WORK TO COMPLETE
Here is a listing; work out how many of its lines contain the word "panels", and state only that number.

####################

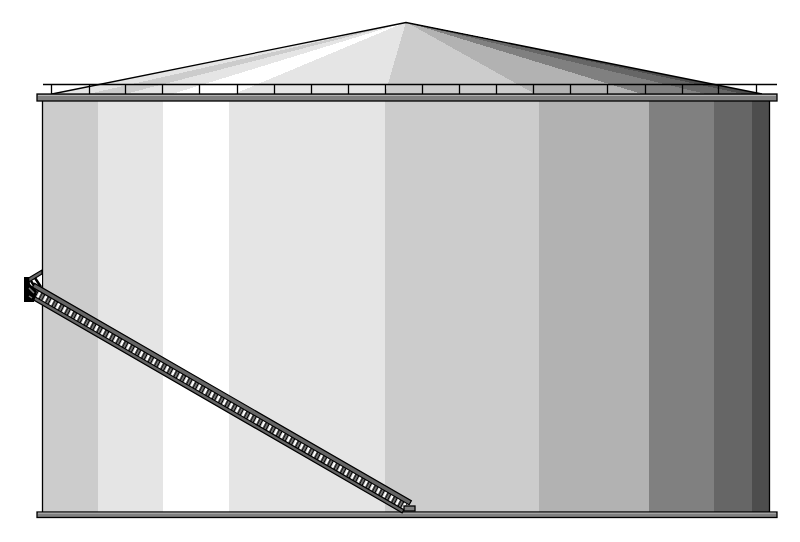
<!DOCTYPE html>
<html lang="en">
<head>
<meta charset="utf-8">
<title>Storage tank</title>
<style>
:root {
  --white: #ffffff;
  --pale: #e5e5e5;
  --light: #cccccc;
  --mid: #b2b2b2;
  --grey: #808080;
  --dark: #666666;
  --deep: #4d4d4d;
  --line: #000000;
}
html, body { margin: 0; background: var(--white); overflow: hidden; }
svg { display: block; width: 800px; height: 542px; }
.white { fill: var(--white); }
.pale { fill: var(--pale); }
.light { fill: var(--light); }
.mid { fill: var(--mid); }
.grey { fill: var(--grey); }
.dark { fill: var(--dark); }
.deep { fill: var(--deep); }
.ink { fill: var(--line); }
.outline { fill: none; stroke: var(--line); stroke-width: 1.3; }
.rim { fill: var(--grey); stroke: var(--line); stroke-width: 1.3; }
.rail { fill: var(--dark); stroke: var(--line); stroke-width: 1.2; }
.shell, .roof-panels { shape-rendering: crispEdges; }
</style>
</head>
<body>
<svg viewBox="0 0 800 542" role="img" aria-label="Cylindrical storage tank with a conical roof and an outside stair">
  <defs>
    <pattern id="treads" width="7.4" height="12" patternUnits="userSpaceOnUse">
      <rect class="white" width="7.4" height="12"/>
      <polygon class="ink" points="0,0 4.6,0 5.2,12 0.6,12"/>
      <polygon class="grey" points="1.4,0 3.2,0 3.8,12 2,12"/>
    </pattern>
  </defs>

  <g class="roof">
    <g class="roof-panels">
      <polygon class="pale" points="406,22 52,94 90,94"/>
      <polygon class="light" points="406,22 88,94 126,94"/>
      <polygon class="pale" points="406,22 125,94 173,94"/>
      <polygon class="white" points="406,22 172,94 235,94"/>
      <polygon class="pale" points="406,22 234,94 386,94"/>
      <polygon class="light" points="406,22 385,94 536,94"/>
      <polygon class="mid" points="406,22 535,94 643,94"/>
      <polygon class="grey" points="406,22 642,94 707,94"/>
      <polygon class="dark" points="406,22 706,94 744,94"/>
      <polygon class="deep" points="406,22 743,94 762,94"/>
    </g>
    <path class="outline" d="M52 94L406 22.500L762 94"/>
  </g>

  <g class="shell">
    <rect class="light" x="42" y="100" width="56" height="413"/>
    <rect class="pale" x="98" y="100" width="65" height="413"/>
    <rect class="white" x="163" y="100" width="66" height="413"/>
    <rect class="pale" x="229" y="100" width="156" height="413"/>
    <rect class="light" x="385" y="100" width="154" height="413"/>
    <rect class="mid" x="539" y="100" width="110" height="413"/>
    <rect class="grey" x="649" y="100" width="65" height="413"/>
    <rect class="dark" x="714" y="100" width="38" height="413"/>
    <rect class="deep" x="752" y="100" width="18" height="413"/>
  </g>
  <path class="outline" d="M42.500 100V512M769.500 100V512"/>

  <path class="outline handrail" d="M43 84.500H777M51.500 84V94M89.500 84V94M125.500 84V94M162.500 84V94M199.500 84V94M237.500 84V94M274.500 84V94M311.500 84V94M348.500 84V94M385.500 84V94M422.500 84V94M459.500 84V94M496.500 84V94M533.500 84V94M570.500 84V94M607.500 84V94M645.500 84V94M682.500 84V94M718.500 84V94M756.500 84V94"/>
  <rect class="rim" x="37" y="94" width="740" height="7"/>
  <path d="M38 95.500H776" stroke="var(--mid)"/>
  <rect class="rim" x="37" y="512" width="740" height="5.500"/>
  <path d="M38 513.200H776" stroke="var(--mid)"/>

  <g class="stair">
    <polygon class="white" points="30,279 42,271 42,286 32,294"/>
    <polygon class="rail" points="27,279 42,270 42,274 29,282"/>
    <path d="M31 281L37 290M35 278L41 287" stroke="var(--line)" stroke-width="2.500"/>
    <g transform="translate(36 287) rotate(30)">
      <rect x="-2" y="0" width="432" height="12" fill="url(#treads)"/>
      <rect class="rail" x="-3" y="-2.500" width="435" height="4.500"/>
      <rect class="rail" x="-4" y="9" width="434" height="3.500"/>
    </g>
    <polygon class="ink" points="24,277 29,277 30,284 37,291 34,302 24,302"/>
    <path d="M29 288L34 293M29 296L32 298" stroke="var(--grey)" stroke-width="1.500"/>
    <rect class="rim" x="404" y="506" width="11" height="5"/>
  </g>
</svg>
</body>
</html>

####################

ANSWER TO THIS TASK
2